Other gauges of progress in defeating the virus have stalled. For much of the last two weeks, hospitalizations of COVID-19 patients have remained flat, well below the peak of last fall’s big surge, but still stubbornly hovering between 350 and 400 people.
The frontline workers are tired of being in the crosshairs of the pandemic, said Tiffany Knudsen, a physician's assistant working at an Aurora urgent care, and a member of the UFCW Local 7 union. She urged the governor and his team to wait and see how other states that have lifted mask mandates fare before dropping the one here.
She worries Colorado will see a fresh spike in cases and potentially hospitalizations once the mandate is dropped.
“The mandate and the order need to stay in place for the message to be consistent,” she said.
Local public health directors predict it will be harder to get residents and customers to follow local mandates if the statewide order is lifted.
“We saw more compliance when the state order was put in place,” last summer said Bob McDonald, executive director of the Denver Department of Public Health and Environment. “I suspect we'll see less compliance when the state lifts their order. That does put an added burden on local public health departments.”
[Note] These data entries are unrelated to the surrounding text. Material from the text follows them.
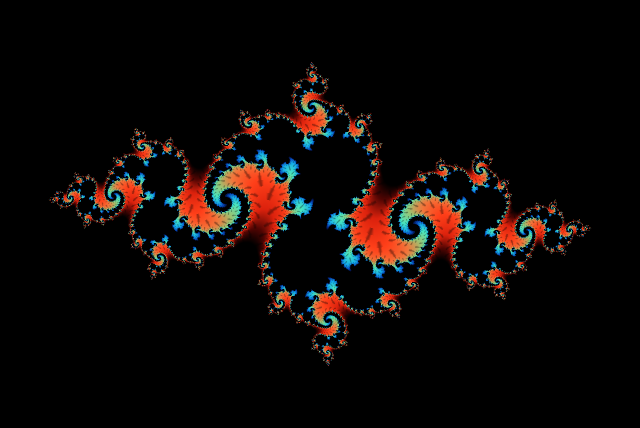
Reproduce this background procedurally as a Shadertoy shader.

```glsl
// Draws a quadratic Julia set: glowing spirals in red, green and blue on black.

#define SEED vec2(-0.8, 0.156)  // constant added at each step
#define VIEW_HEIGHT 2.4         // height of the canvas in the complex plane
#define MAX_STEPS 54
#define BAILOUT 8.0
#define VEIN_DEPTH 0.38         // darkness of the leaf-like veins
#define VEIN_WIDTH 0.35
#define SAMPLES 2               // samples per pixel side
#define STOPS 10

// Colour stops: red, green, blue, escape time
const vec4 PALETTE[STOPS] = vec4[STOPS](
    vec4(0.00, 0.00, 0.00,  9.5),
    vec4(0.32, 0.02, 0.01, 12.5),
    vec4(0.86, 0.13, 0.05, 16.0),
    vec4(1.00, 0.25, 0.10, 20.5),
    vec4(0.95, 0.46, 0.23, 25.0),
    vec4(0.60, 0.77, 0.45, 30.0),
    vec4(0.28, 0.90, 0.75, 36.0),
    vec4(0.08, 0.68, 0.92, 41.0),
    vec4(0.02, 0.28, 0.75, 46.0),
    vec4(0.00, 0.00, 0.12, 52.0));

vec3 escapeColor(float time) {
    vec3 color = PALETTE[0].rgb;
    for (int i = 1; i < STOPS; i++) {
        float blend = (time - PALETTE[i - 1].w) / (PALETTE[i].w - PALETTE[i - 1].w);
        color = mix(color, PALETTE[i].rgb, clamp(blend, 0.0, 1.0));
    }
    return color;
}

vec2 complexSquare(vec2 z) {
    return vec2(z.x * z.x - z.y * z.y, 2.0 * z.x * z.y);
}

vec3 julia(vec2 z) {
    for (int i = 0; i < MAX_STEPS; i++) {
        if (dot(z, z) > BAILOUT * BAILOUT) {
            // Continuous escape time, free of bands
            float time = float(i) - log2(log2(length(z)));

            // Veins follow the rays that leave along the positive real axis
            float angle = abs(atan(z.y, z.x));
            float vein = 1.0 - smoothstep(0.0, VEIN_WIDTH * 3.14159, angle);
            return escapeColor(time) * (1.0 - VEIN_DEPTH * vein);
        }
        z = complexSquare(z) + SEED;
    }
    return vec3(0.0);
}

void mainImage(out vec4 fragColor, in vec2 fragCoord) {
    vec3 total = vec3(0.0);

    // Average a grid of samples to smooth the edges
    for (int i = 0; i < SAMPLES * SAMPLES; i++) {
        vec2 cell = vec2(i % SAMPLES, i / SAMPLES);
        vec2 offset = (cell + 0.5) / float(SAMPLES) - 0.5;
        vec2 point = (fragCoord + offset - 0.5 * iResolution.xy) / iResolution.y;
        total += julia(point * VIEW_HEIGHT);
    }
    fragColor = vec4(total / float(SAMPLES * SAMPLES), 1.0);
}
```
Getting the message out at the local or regional level is simply more challenging without the governor’s support.
“I think it makes it harder for all local public health departments when you have to enforce something at the local level,” he said.
Signaling 'the end' too early
Many Coloradans will interpret the end of the statewide mask mandate as a signal that the crisis is over and “that we're on our way out of the pandemic,” even if that’s premature, said Joni Reynolds, Gunnison County’s public health director.
Without the statewide order, employees of counties or businesses that want to maintain mask requirements will have to enforce the policy, which could put them at risk.
She said she and others in local public health have voiced their concerns to the governor and his team, but so far it’s been unpersuasive.
“I feel powerless there,” she said. “I don't feel like my voice is influential in those state decisions.”
Reynolds issued a mask mandate early in the pandemic last March and said she plans to keep it in place in Gunnison until it expires this summer, regardless of what the state does.
“My intent is to stay with that until July 1,” she said.
National public health experts are urging states like Colorado to hold on to their mask mandates for just a few more weeks, perhaps until Memorial Day, when many more people will be vaccinated and schools will be out.
“We're really at this pivotal point,” said Dr. John Swartzberg, a clinical professor emeritus and expert in infectious diseases at the UC Berkeley School of Public Health.
“If we do hang on for a few more weeks,” if states like Colorado, and the nation, can successfully vaccinate a large part of the population, then summer could look much more normal. Many more people won’t get sick, hospitalized or die, and the U.S. can avoid another brutal wave, like recently in Europe, or even more catastrophically, in Brazil, where variants have run wild.
Elbert County’s Smith said the community has their hearts set on hosting a major annual event, the Elizabeth Stampede Rodeo the first week of June. The event, which hosts crowds of 2,100, was canceled last year for the first time since World War II, Smith said. He hopes the overall situation looks favorable enough for it to happen this year.
“We still got two months (until then),” he said. “The reality is at some point we’ve got to dip our feet in the water,” while still having safeguards in place.
Editor's Note: A previous version of this story misstated Dwayne Smith's name.